One of “those” weeks
Ever have one of “those” weeks where you take your puppy to the vet to be neutered, you find out he needs a biopsy, you’re now $400 poorer, an abandoned dog follows you home who acts like she’s lived with you all her life, work is 3 days of non-stop insanity culminating in an employee who blocks the only vehicle left in the parking lot, (the car your hubby has been waiting inside for 30 minutes because she’s delivering her report to you LATE), and you yell out, “Park your (insert swear word her) car first!
Thanksgiving happened in the USA on Thursday, the one time during the year when I insist on home-cooked turkey, dressing, sweet potatoes and cranberry sauce. This year, I decided to use a roaster. It took twice as long and instead of browned, crispy skin it looked like this, but fully cooked:
Fortunately, I’m one of those “edible is good enough” cooks. You should see what I can do to a chocolate cake and still manage to eat it.
Since I made it solely for myself, I don’t eat the skin, and I cut it up anyway, looks shouldn’t matter. It’s just that one time a year I want at least one meal I want to create a meal that doesn’t resemble a 5 year old’s first attempt at learning to make tuna casserole.
This would be the result if I were insane enough to enter a cooking contest.
Enough about cooking disasters, let’s talk about work.
I’ll preface this by saying the following:
- No matter how badly the staff mangle a report,
- how many times it has to be sent back (+3),
- how many people were involved in getting the d@%&ed thing to my office on time,
- there is a deadline — and it’s my responsibility to have it on someone else’s desk by a certain date.
That date was, quite literally, TODAY!
Since the office was closed on Thursday and Friday, it meant the report HAD to arrive at its next destination without further incident.
Two words: MURPHY’S LAW.
That morning, we took the 7 month old puppy, a chocolate lab mutt that should have been named BOING-BOUNCE-BOING-BOUNCE, to the vet for neutering.

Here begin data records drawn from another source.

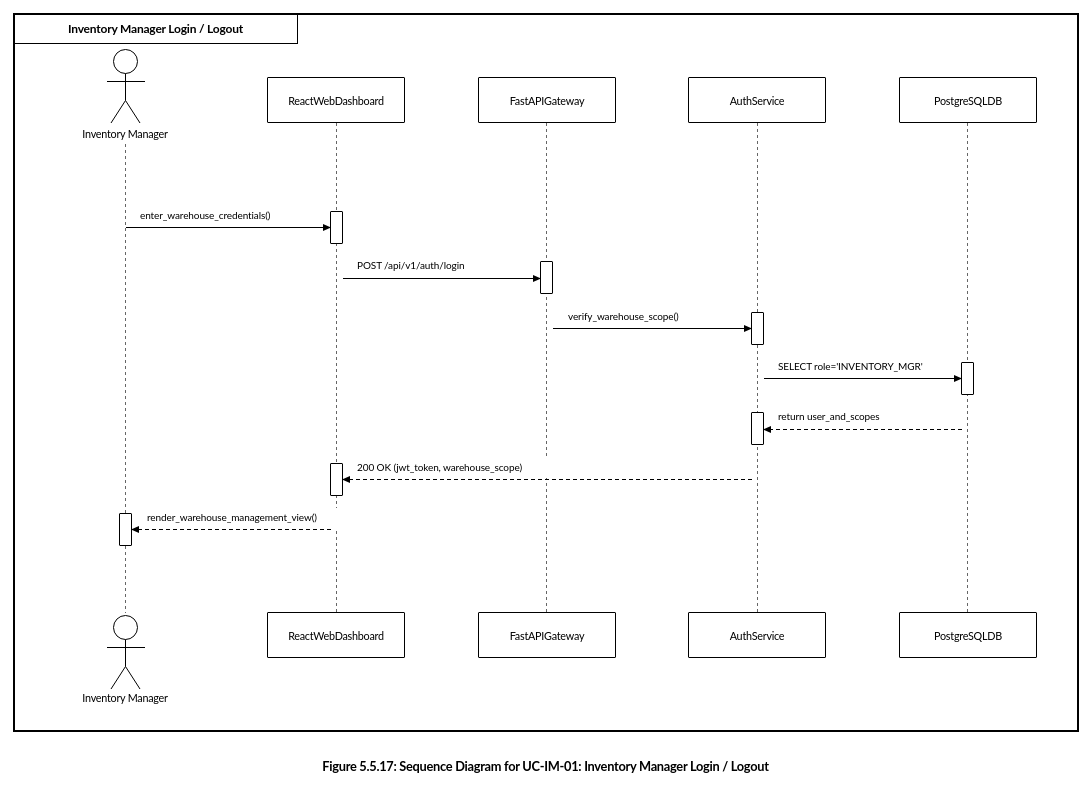
<!DOCTYPE html>
<html lang="en">
<head>
<meta charset="utf-8">
<title>Sequence Diagram: Inventory Manager Login / Logout</title>
<style>
:root { --ink: #000; --paper: #fff; --lifeline: #666; }
* { box-sizing: border-box; margin: 0; padding: 0; }
html, body { width: 1091px; height: 794px; overflow: hidden; background: var(--paper); }
body { position: relative; color: var(--ink); font-family: Lato, "Open Sans", sans-serif; }
.frame { position: absolute; left: 13px; top: 13px; width: 1066px; height: 719px; border: 2px solid var(--ink); }
.frame-title {
  position: absolute; left: 13px; top: 13px; width: 285px; height: 31px;
  display: flex; align-items: center; justify-content: center;
  border: 1px solid var(--ink); font-size: 12px; font-weight: 700; letter-spacing: -.2px; white-space: nowrap;
}
.lines { position: absolute; left: 0; top: 0; }
.lifelines line { stroke: var(--lifeline); stroke-dasharray: 3 3; }
.messages line { stroke: var(--ink); marker-end: url(#arrowhead); }
.messages .reply { stroke-dasharray: 4 3; }
.actor { fill: none; stroke: var(--ink); }
.participant, .actor-name {
  position: absolute; display: flex; align-items: center; justify-content: center;
  font-size: 10.8px; font-weight: 400; letter-spacing: -.25px; white-space: nowrap;
}
.participant { left: var(--x); width: 138px; height: 46px; border: 1px solid var(--ink); border-radius: 1px; background: var(--paper); }
.actor-name { left: 65px; width: 120px; height: 20px; }
.top .participant { top: 77px; }
.top .actor-name { top: 123px; }
.bottom .participant { top: 612px; }
.bottom .actor-name { top: 687px; }
.activation { position: absolute; left: var(--x); top: var(--y); width: 13px; height: 33px; border: 1px solid var(--ink); border-radius: 1px; background: var(--paper); }
.label {
  position: absolute; left: var(--x); top: var(--y); width: var(--w, auto); height: 20px;
  background: var(--paper); font-size: 10px; line-height: 19px; letter-spacing: -.1px; white-space: nowrap;
}
.caption {
  position: absolute; left: 0; top: 756px; width: 1091px; height: 20px; line-height: 20px;
  text-align: center; font-size: 12.8px; font-weight: 700; letter-spacing: -.28px; white-space: nowrap;
}
</style>
</head>
<body>
<main>
  <section class="frame" aria-hidden="true"></section>
  <h1 class="frame-title">Inventory Manager Login / Logout</h1>

  <svg class="lines" width="1091" height="794" viewBox="0 0 1091 794" aria-hidden="true">
    <defs>
      <marker id="arrowhead" markerUnits="userSpaceOnUse" markerWidth="8" markerHeight="8" refX="8" refY="4" orient="auto">
        <polygon points="0,0.5 8,4 0,7.5"/>
      </marker>
      <g id="stick-figure">
        <circle cx="125.5" cy="61.5" r="12"/>
        <path d="M125.5 73.5V100.5M107 81.5H145M111 123L125.5 100.5L140 123"/>
      </g>
    </defs>
    <g class="lifelines">
      <line x1="125.5" y1="144" x2="125.5" y2="613"/>
      <line x1="336.5" y1="123" x2="336.5" y2="612"/>
      <line x1="546.5" y1="123" x2="546.5" y2="612"/>
      <line x1="757.5" y1="123" x2="757.5" y2="612"/>
      <line x1="967.5" y1="123" x2="967.5" y2="612"/>
    </g>
    <g class="actor">
      <use href="#stick-figure"/>
      <use href="#stick-figure" y="566"/>
    </g>
  </svg>

  <header class="top">
    <p class="actor-name">Inventory Manager</p>
    <h2 class="participant" style="--x:267px">ReactWebDashboard</h2>
    <h2 class="participant" style="--x:478px">FastAPIGateway</h2>
    <h2 class="participant" style="--x:688px">AuthService</h2>
    <h2 class="participant" style="--x:899px">PostgreSQLDB</h2>
  </header>

  <section class="exchange">
    <p class="label" style="--x:140px;--y:206px">enter_warehouse_credentials()</p>
    <p class="label" style="--x:357px;--y:256px">POST /api/v1/auth/login</p>
    <p class="label" style="--x:568px;--y:307px">verify_warehouse_scope()</p>
    <p class="label" style="--x:778px;--y:357px">SELECT role='INVENTORY_MGR'</p>
    <p class="label" style="--x:778px;--y:407px">return user_and_scopes</p>
    <p class="label" style="--x:357px;--y:458px;--w:380px">200 OK (jwt_token, warehouse_scope)</p>
    <p class="label" style="--x:147px;--y:508px;--w:193px">render_warehouse_management_view()</p>

    <div class="activation" style="--x:330px;--y:211px"></div>
    <div class="activation" style="--x:540px;--y:261px"></div>
    <div class="activation" style="--x:751px;--y:312px"></div>
    <div class="activation" style="--x:961px;--y:362px"></div>
    <div class="activation" style="--x:751px;--y:412px"></div>
    <div class="activation" style="--x:330px;--y:463px"></div>
    <div class="activation" style="--x:119px;--y:513px"></div>

    <svg class="lines" width="1091" height="794" viewBox="0 0 1091 794" aria-hidden="true">
      <g class="messages">
        <line x1="126" y1="227.5" x2="331" y2="227.5"/>
        <line x1="343" y1="278.5" x2="541" y2="278.5"/>
        <line x1="553" y1="328.5" x2="752" y2="328.5"/>
        <line x1="764" y1="378.5" x2="962" y2="378.5"/>
        <line class="reply" x1="962" y1="429.5" x2="763" y2="429.5"/>
        <line class="reply" x1="752" y1="479.5" x2="342" y2="479.5"/>
        <line class="reply" x1="331" y1="529.5" x2="131" y2="529.5"/>
      </g>
    </svg>
  </section>

  <footer class="bottom">
    <p class="actor-name">Inventory Manager</p>
    <p class="participant" style="--x:267px">ReactWebDashboard</p>
    <p class="participant" style="--x:478px">FastAPIGateway</p>
    <p class="participant" style="--x:688px">AuthService</p>
    <p class="participant" style="--x:899px">PostgreSQLDB</p>
  </footer>

  <p class="caption">Figure 5.5.17: Sequence Diagram for UC-IM-01: Inventory Manager Login / Logout</p>
</main>
</body>
</html>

Then, I arrived at work and looked through a log book to find the Titanic of paperwork disasters.
I won’t go into the effort it took, just know that the person who had to sign it wouldn’t be back from a trip out of town until 3:30pm.
I was about to call hubby and say, “Can we change the pick-up time to 6:00pm.”
Did I mention Murphy’s law?
The vet called me at 3:00pm to say, “Puppy did well in surgery. He’s in recovery and ready to go home. I found a lump and suspect cancer, so I’m sending it to the lab. By the way, we’re closing at 5:00 today.”
I was the last one in the building when hubby arrived to take me home, so he backed into the closest parking space near my office door.
After running 10 feet to the car, I explained the problem and he said, “Take as long as you need.”
If you haven’t been in a car with him, you don’t know the infinite number of times he’s said, “Can’t that F%#$er park in the lines?” or “Why can’t that woman park in a space instead of leaving her car in front of mine? If I get the chance, I’m going to tell the %^*#@, Learn how to drive!”
Yes, there’s one employee who parks her car in front of the parking space next to my office — the same place every day –to clock out.
Yes, there are several employees who think that parking between the lines is all right and often create their own parking space. This is social services, not a Daytona speedway pile-up, but every day a 9:00am it’s hard to tell the difference.
I waited, and waited for the report, calling twice to find out what was taking so long. And then, at 4:15, a white car meandered into the parking lot, stopping in front of the only car there.
I yelled out, “Park your [insert swear word (that I didn’t say) here] car!
It took two scans, an uncooperative email server, breaking the report into two parts to create 2 files to send in 2 different emails…and
2000 20 minutes later I rushed out the door.
What does hubby say when I get inside the car? “You didn’t have to yell at that woman.”
I’m smoldering, hubby doesn’t understand why I’m not talking, and 30 minutes later we’re at the vet’s office. We waited for BOING-BOUNCE-BOING-BOUNCE to emerge wearing a cone-of-shame. $400 later, we turned onto the dirt road leading to our house.
I have only one thing to add to this fiasco.
On Thanksgiving, one must always find something to be thankful for. At least THIS didn’t happen:
Yes, there is always something to be thankful for; at least a crocodile didn’t eat my report.